MATERIAL SHOWN: Begin

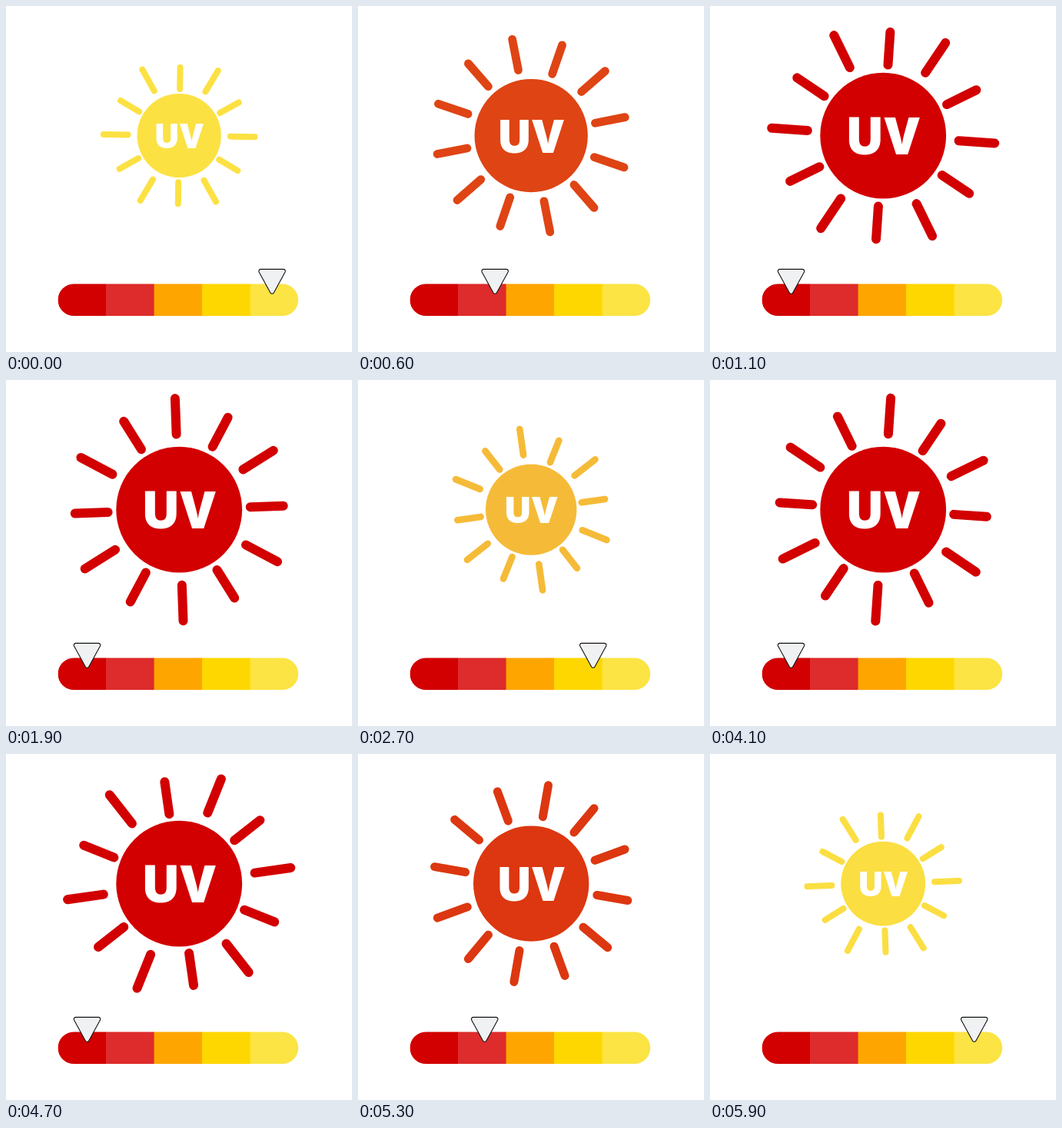
Write an HTML page with a canvas that moves like this. It is 450x450 px and loops after 6 s.

```html
<!DOCTYPE html>
<html lang="en">
<head>
<meta charset="utf-8">
<title>UV index</title>
<style>
  html, body { margin: 0; width: 100%; height: 100%; overflow: hidden; background: #fff; }
  canvas { display: block; width: 450px; height: 450px; }
</style>
</head>
<body>
<canvas id="stage" width="450" height="450"></canvas>
<script>
const ctx = document.getElementById('stage').getContext('2d');
const LOOP = 6000, STEP = 100, PHASE = 30;
const MILD = [252, 225, 67], SEVERE = [210, 0, 0];
const BAR = { x: 67.5, y: 361.3, w: 312.7, h: 41.8 };
const BAR_COLORS = ['#d20000', '#de2b2b', '#ffa500', '#ffd700', '#fbe444'];

const mix = (a, b, k) => a + (b - a) * k;
const easeSine = p => (1 - Math.cos(Math.PI * p)) / 2;

// Rise for one second, hold for one, fall for one.
function intensity(sec) {
  const s = sec % 3;
  return s < 1 ? easeSine(s) : s < 2 ? 1 : easeSine(3 - s);
}

function drawSun(sec, level) {
  const color = `rgb(${MILD.map((c, i) => Math.round(mix(c, SEVERE[i], level)))})`;
  ctx.save();
  ctx.translate(225.2, 168.6);
  ctx.scale(mix(1, 1.5, level), mix(1, 1.5, level));
  ctx.fillStyle = ctx.strokeStyle = color;
  ctx.beginPath();
  ctx.arc(0, 0, 54.6, 0, 2 * Math.PI);
  ctx.fill();

  // Neighbouring rays pulse in opposite directions.
  const pulse = 0.05 * Math.cos(2 * Math.PI * sec / 3);
  ctx.lineWidth = 8;
  ctx.lineCap = 'round';
  for (let i = 0; i < 12; i++) {
    const reach = 1 + (i % 2 ? -pulse : pulse);
    ctx.save();
    ctx.rotate((i + sec) * Math.PI / 6);
    ctx.beginPath();
    ctx.moveTo(59.6 * reach + 4, 0);
    ctx.lineTo(97.4 * reach - 4, 0);
    ctx.stroke();
    ctx.restore();
  }

  ctx.fillStyle = '#fff';
  ctx.font = '800 44.5px "Open Sans", sans-serif';
  ctx.textAlign = 'center';
  ctx.fillText('UV', -0.6, 16.5);
  ctx.restore();
}

function drawBar() {
  const part = BAR.w / BAR_COLORS.length;
  ctx.save();
  ctx.beginPath();
  ctx.roundRect(BAR.x, BAR.y, BAR.w, BAR.h, BAR.h / 2);
  ctx.clip();
  BAR_COLORS.forEach((color, i) => {
    ctx.fillStyle = color;
    ctx.fillRect(BAR.x + i * part, BAR.y, part + 0.5, BAR.h);
  });
  ctx.restore();
}

function drawPointer(x) {
  ctx.beginPath();
  ctx.moveTo(x, 342.4);
  ctx.arcTo(x + 19, 342.4, x, 377, 2.5);
  ctx.arcTo(x, 377, x - 19, 342.4, 2.5);
  ctx.arcTo(x - 19, 342.4, x, 342.4, 2.5);
  ctx.closePath();
  ctx.fillStyle = '#eff1f2';
  ctx.fill();
  ctx.strokeStyle = '#111';
  ctx.lineWidth = 1.1;
  ctx.stroke();
}

function frame(now) {
  const sec = (Math.floor(now % LOOP / STEP) * STEP + PHASE) / 1000;
  const level = intensity(sec);
  ctx.fillStyle = '#fff';
  ctx.fillRect(0, 0, 450, 450);
  drawSun(sec, level);
  drawBar();
  drawPointer(mix(346.6, 105.5, level));
  requestAnimationFrame(frame);
}
requestAnimationFrame(frame);
</script>
</body>
</html>
```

MATERIAL SHOWN: End

▶ WHAT IS EXPECTED:
Filter the records for the string "body" and copy every line that holds it.

▶ ANSWER FOR THE TASK:
  html, body { margin: 0; width: 100%; height: 100%; overflow: hidden; background: #fff; }
<body>
</body>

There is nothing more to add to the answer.